# WHAT YOU ARE ASKED TO DO
How many lines of the material below contain the string "level"? Answer with the number and nothing else.
################
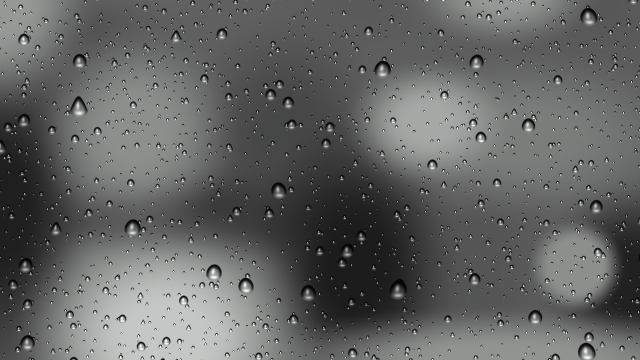
Reproduce this texture procedurally as a Shadertoy shader.

```glsl
// Rain drops on a window pane in front of a defocused grey scene.
// The scene is a stack of soft ellipses; the drops are four jittered
// grids of different scale, each drop shaded as a tiny inverting lens.

#define BASE_GREY 0.37
#define TINT vec3(0.985, 1.0, 0.988)
#define LAYERS 4
#define COARSE_CELL 0.2
#define CELL_SHRINK 0.52
#define COARSE_RADIUS 0.021
#define RADIUS_SHRINK 0.56
#define DROP_CHANCE 0.66
#define RIM_DARKNESS 0.88
#define GLINT 0.5

float hash(vec2 p) {
    vec3 q = fract(p.xyx * vec3(0.1031, 0.1030, 0.0973));
    q += dot(q, q.yzx + 33.33);
    return fract((q.x + q.y) * q.z);
}

float noise(vec2 p) {
    vec2 i = floor(p), f = fract(p);
    f = f * f * (3.0 - 2.0 * f);
    return mix(mix(hash(i), hash(i + vec2(1, 0)), f.x),
               mix(hash(i + vec2(0, 1)), hash(i + vec2(1, 1)), f.x), f.y);
}

// Blends a blurred ellipse of the given grey over the scene
void blob(inout float scene, vec2 p, vec2 centre, vec2 radius, float grey) {
    float d = length((p - centre) / radius);
    scene = mix(scene, grey, 1.0 - smoothstep(0.3, 1.45, d));
}

float background(vec2 p) {
    float g = BASE_GREY + 0.08 * (noise(p * 3.0) - 0.5);
    // Dark masses
    blob(g, p, vec2(0.22, 0.84), vec2(0.28, 0.16), 0.31);
    blob(g, p, vec2(0.80, 0.62), vec2(0.22, 0.26), 0.28);
    blob(g, p, vec2(0.60, 0.40), vec2(0.42, 0.11), 0.23);
    blob(g, p, vec2(0.00, 0.42), vec2(0.20, 0.36), 0.12);
    blob(g, p, vec2(0.99, 0.26), vec2(0.22, 0.32), 0.11);
    blob(g, p, vec2(1.76, 0.22), vec2(0.20, 0.22), 0.13);
    // Light masses
    blob(g, p, vec2(0.00, 1.00), vec2(0.20, 0.24), 0.60);
    blob(g, p, vec2(1.40, 1.03), vec2(0.20, 0.12), 0.60);
    blob(g, p, vec2(0.38, 0.64), vec2(0.21, 0.23), 0.56);
    blob(g, p, vec2(1.45, 0.62), vec2(0.36, 0.18), 0.49);
    blob(g, p, vec2(1.19, 0.66), vec2(0.17, 0.13), 0.66);
    blob(g, p, vec2(1.40, 0.00), vec2(0.55, 0.11), 0.58);
    blob(g, p, vec2(0.46, 0.06), vec2(0.32, 0.27), 0.78);
    // Round out-of-focus light
    float disc = length(p - vec2(1.60, 0.26));
    g = mix(g, 0.56, 1.0 - smoothstep(0.07, 0.14, disc));
    return g;
}

// Grey of a drop at q, where the drop fills the unit disc
float lens(vec2 q, float scene) {
    float body = 0.7 * scene + 0.10 - 0.20 * q.y;
    float rim = smoothstep(0.45, 0.92, length(q - vec2(0.0, -0.08)));
    body *= 1.0 - RIM_DARKNESS * rim * smoothstep(-1.5, 0.3, q.y);
    vec2 streak = (q - vec2(-0.12, 0.15)) / vec2(0.24, 0.36);
    vec2 crescent = (q - vec2(0.05, -0.58)) / vec2(0.48, 0.2);
    body += GLINT * exp(-dot(streak, streak));
    body += 0.8 * GLINT * exp(-dot(crescent, crescent));
    return clamp(body, 0.02, 0.96);
}

// Lays one jittered grid of drops over the grey
void dropLayer(inout float grey, vec2 p, float scene, float cell, float radius,
               float seed, float pixel) {
    vec2 home = floor(p / cell);
    for (int k = 0; k < 9; k++) {
        vec2 id = home + vec2(k % 3 - 1, k / 3 - 1);
        vec2 key = id + 17.0 + seed * 71.0;
        vec2 jitter = vec2(hash(key), hash(key + 113.0));
        vec2 centre = (id + jitter) * cell;
        float chance = DROP_CHANCE * (0.65 + 0.7 * noise(centre * 4.0 + seed));
        if (hash(key + 229.0) > chance) continue;

        float size = radius * mix(0.55, 1.15, hash(key + 331.0));
        vec2 q = (p - centre) / size;
        // Slight sag, and a narrow neck on a few drops
        float neck = step(0.9, hash(key + 449.0));
        q.x += 0.18 * (hash(key + 557.0) - 0.5) * q.y;
        q.x *= 1.0 + (0.1 + 0.35 * neck) * clamp(q.y, -0.5, 1.5);
        q.y *= mix(0.92, 0.7, neck);
        float edge = (length(q) - 1.0) * size;
        float cover = 1.0 - smoothstep(-0.8 * pixel, 0.8 * pixel, edge);
        grey = mix(grey, lens(q, scene), cover);
    }
}

void mainImage(out vec4 fragColor, in vec2 fragCoord) {
    float pixel = 1.0 / iResolution.y;
    vec2 p = fragCoord * pixel;
    float scene = background(p);
    float grey = scene;

    // Finest drops first, so larger ones lie on top
    for (int i = LAYERS - 1; i >= 0; i--) {
        float level = float(i);
        dropLayer(grey, p, scene, COARSE_CELL * pow(CELL_SHRINK, level),
                  COARSE_RADIUS * pow(RADIUS_SHRINK, level), level + 1.0, pixel);
    }
    fragColor = vec4(grey * TINT, 1.0);
}
```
################
# WRITTEN SOLUTION
3